“I felt that nuclear was a very difficult subject, especially in the US and UK, because the origins of the industry there were weaponry. Eventually, both embraced commercial nuclear power. I felt it would be a big issue again, something that would have to be -seriously considered.”
There is a sense of renewal about Parker. He has come back to the UK after a marathon stint in the US, where he made it to the top of Dow, which he joined in 1968 when his fellow students at the University of Manchester Institute of Science and Technology were busy protesting about anything and anyone that did not have long hair. After three-and-a-bit decades, Parker ran a company with 42,000 employees in 175 countries and a -market capitalisation of some $46bn.
So policy and public-sector process present a new challenge for an experienced private–sector operator who turns 60 today. “Dow was a very big private global enterprise, very successful, very powerful. I’d never dealt with government. I thought that would be interesting.”
And, in fairness, he had a bit of time on his hands. Parker was voted in to the top job at Dow in February 2000. He had the task of overseeing the $3.9bn acquisition of Union Carbide, a job that saw him having to deal with people protesting about the aftermath of the Bhopal disaster holding a candlelit vigil outside his Michigan family home.
He managed that challenge by going out and talking to them. But there were other forces that were more difficult to resist: “The chemicals industry went into the worst trough it has been in 30 years. The results became -difficult and, basically, I got shot at the end of 2002, and my predecessor [the chairman and former chief executive] came back.” Parker is still plainly shocked and angered by it: “It was a crossroads. It was a big surprise. It was a big surprise in the industry… I made it very clear to them they were going to fire me. I wasn’t resigning. The industry press were also shocked as to what had occurred.”
But the headhunters beat a path to his door round about the time when it seemed that the war in Iraq was going to be easily won (the beginning of the markets’ “Baghdad bounce” in early 2003). However, Parker was still feeling pretty raw and took some persuading. “There were some feelings that was it really even a good idea to work again, given what had happened. I decided I would be open to working again. I was a capable person, but not looking. I was still adjusting to what had happened.”
Former colleagues reckon Parker is made of pretty durable material: “It’s not just -getting to the top at a big American corporate Dow, which is an achievement he shares with very few Brits – Alex Trotman at Ford, and Tony O’Reilly at Heinz, if you count the dual nationality, are two of a very small handful,” says one. “He’s a natural competitor, and he can’t sit still for long.”
Parker, an outstanding sportsman who captained Merseyside Grammar Schools at cricket and British Universities at tennis, also had a Liverpudlian upbringing to teach him what resolve in the face of hardship and conflict really was all about. He is old enough to remember the bad old days of sectarianism in the Liverpool of his childhood.
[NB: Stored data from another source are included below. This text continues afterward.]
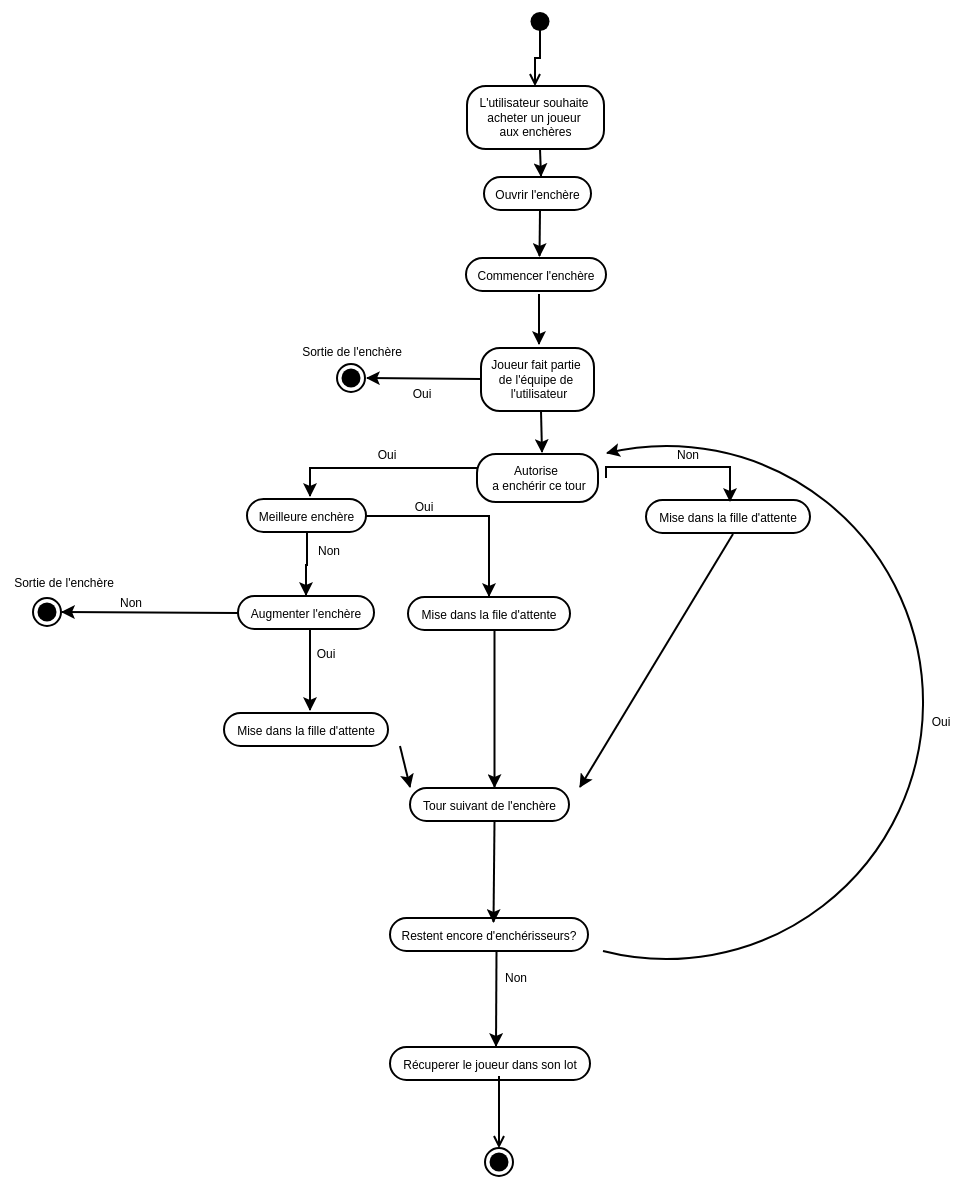
<!DOCTYPE html>
<html lang="fr">
<head>
<meta charset="utf-8">
<title>Diagramme d'activité : enchère</title>
<style>
:root { --ink: #000; --paper: #fff; }
* { box-sizing: border-box; }
html, body { margin: 0; background: var(--paper); }
.diagram {
  position: relative; width: 967px; height: 1189px; overflow: hidden;
  background: var(--paper); color: var(--ink);
  font: 12px/14.7px "Liberation Sans", Arial, sans-serif;
}
.flows { position: absolute; left: 0; top: 0; display: block; }
.flow { fill: none; stroke: var(--ink); stroke-width: 2; }
.activity {
  position: absolute; left: var(--x); top: var(--y); width: var(--w); height: 35px;
  display: flex; flex-direction: column; align-items: center; justify-content: center;
  padding-top: 3px; border: 2px solid var(--ink); border-radius: 18px;
  white-space: nowrap;
}
.activity.tall { height: var(--h); border-radius: 20px; padding-top: 1px; }
.nudge-left { margin-left: -3px; }
.nudge-right { margin-left: 3px; }
.label {
  position: absolute; left: var(--x); top: var(--y);
  transform: translate(-50%, -50%); white-space: nowrap;
}
</style>
</head>
<body>
<main class="diagram">
  <svg class="flows" width="967" height="1189" viewBox="0 0 967 1189" aria-hidden="true">
    <defs>
      <marker id="arrow" markerUnits="userSpaceOnUse" markerWidth="14" markerHeight="14" refX="13" refY="7" orient="auto">
        <path d="M0 0 L14 7 L0 14 L3 7 Z"/>
      </marker>
      <marker id="open-arrow" markerUnits="userSpaceOnUse" markerWidth="14" markerHeight="14" refX="12" refY="7" orient="auto">
        <path d="M2 2 L12 7 L2 12" fill="none" stroke="#000" stroke-width="2"/>
      </marker>
      <g id="final-state">
        <circle r="14" fill="#fff" stroke="#000" stroke-width="2"/>
        <circle r="9.5"/>
      </g>
    </defs>

    <g class="flow" marker-end="none">
      <path marker-end="url(#open-arrow)" d="M540 30 V58 H535 V84"/>
      <path marker-end="url(#arrow)" d="M540 149 L541 176"/>
      <path marker-end="url(#arrow)" d="M540 210 L539.5 256"/>
      <path marker-end="url(#arrow)" d="M539 294 V344"/>
      <path marker-end="url(#arrow)" d="M481 379 L367 378"/>
      <path marker-end="url(#arrow)" d="M541 411 L542 452"/>
      <path marker-end="url(#arrow)" d="M477 468 H310 V496"/>
      <path marker-end="url(#arrow)" d="M606 478 V467 H730 V501"/>
      <path marker-end="url(#arrow)" d="M366 516 H489 V596"/>
      <path marker-end="url(#arrow)" d="M307 532 V565 H306 V595"/>
      <path marker-end="url(#arrow)" d="M238 613 L62 612"/>
      <path marker-end="url(#arrow)" d="M310 630 V710"/>
      <path marker-end="url(#arrow)" d="M400 746 L410 787"/>
      <path marker-end="url(#arrow)" d="M494.5 631 V787"/>
      <path marker-end="url(#arrow)" d="M733 534 L580 787"/>
      <path marker-end="url(#arrow)" d="M494.5 821 L493.5 922"/>
      <path marker-end="url(#arrow)" d="M496.5 951 L496 1046"/>
      <path marker-end="url(#open-arrow)" d="M499 1076 V1146"/>
      <path marker-end="url(#arrow)" d="M603 951 A256.5 256.5 0 1 0 607 453"/>
    </g>

    <circle cx="540" cy="21.5" r="9.5"/>
    <use href="#final-state" x="351" y="378"/>
    <use href="#final-state" x="47" y="612"/>
    <use href="#final-state" x="499" y="1162"/>
  </svg>

  <div class="activity tall" style="--x:466px;--y:85px;--w:139px;--h:65px"><span class="nudge-left">L'utilisateur souhaite</span><span class="nudge-left">acheter un joueur</span><span>aux enchères</span></div>
  <div class="activity" style="--x:483px;--y:176px;--w:109px">Ouvrir l'enchère</div>
  <div class="activity" style="--x:465px;--y:257px;--w:142px">Commencer l'enchère</div>
  <div class="activity tall" style="--x:480px;--y:347px;--w:115px;--h:65px"><span class="nudge-left">Joueur fait partie</span><span class="nudge-left">de l'équipe de</span><span class="nudge-right">l'utilisateur</span></div>
  <div class="activity tall" style="--x:476px;--y:453px;--w:123px;--h:50px"><span class="nudge-left">Autorise</span><span class="nudge-right">a enchérir ce tour</span></div>
  <div class="activity" style="--x:246px;--y:498px;--w:121px">Meilleure enchère</div>
  <div class="activity" style="--x:645px;--y:499px;--w:166px">Mise dans la fille d'attente</div>
  <div class="activity" style="--x:237px;--y:595px;--w:138px">Augmenter l'enchère</div>
  <div class="activity" style="--x:407px;--y:596px;--w:164px">Mise dans la file d'attente</div>
  <div class="activity" style="--x:223px;--y:712px;--w:166px">Mise dans la fille d'attente</div>
  <div class="activity" style="--x:409px;--y:787px;--w:161px">Tour suivant de l'enchère</div>
  <div class="activity" style="--x:389px;--y:917px;--w:200px">Restent encore d'enchérisseurs?</div>
  <div class="activity" style="--x:389px;--y:1046px;--w:202px">Récuperer le joueur dans son lot</div>

  <span class="label" style="--x:352px;--y:352px">Sortie de l'enchère</span>
  <span class="label" style="--x:422px;--y:394px">Oui</span>
  <span class="label" style="--x:387px;--y:455px">Oui</span>
  <span class="label" style="--x:688px;--y:455px">Non</span>
  <span class="label" style="--x:424px;--y:507px">Oui</span>
  <span class="label" style="--x:329px;--y:551px">Non</span>
  <span class="label" style="--x:64px;--y:583px">Sortie de l'enchère</span>
  <span class="label" style="--x:131px;--y:603px">Non</span>
  <span class="label" style="--x:326px;--y:654px">Oui</span>
  <span class="label" style="--x:941px;--y:722px">Oui</span>
  <span class="label" style="--x:516px;--y:978px">Non</span>
</main>
</body>
</html>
Parker’s mother (“a lioness with her children – she gave us confidence, no matter how difficult the circumstances we faced”) was one of 13 children, and was excluded from the Catholic Church for marrying a Protestant and not bringing the children up as Catholics. And Parker’s father, an artillery captain under Montgomery in the Second World War desert campaign, came back from the war badly shell-shocked: “He would sleepwalk, counting corpses for years,” recalls Parker.
Although he is working himself out of a job, Parker will take on others. He has just accepted a non-executive directorship at Invensys, and a “serial” non-executive role may be his in the future. “I have a lot of experience and energy to offer,” he says, no pun intended.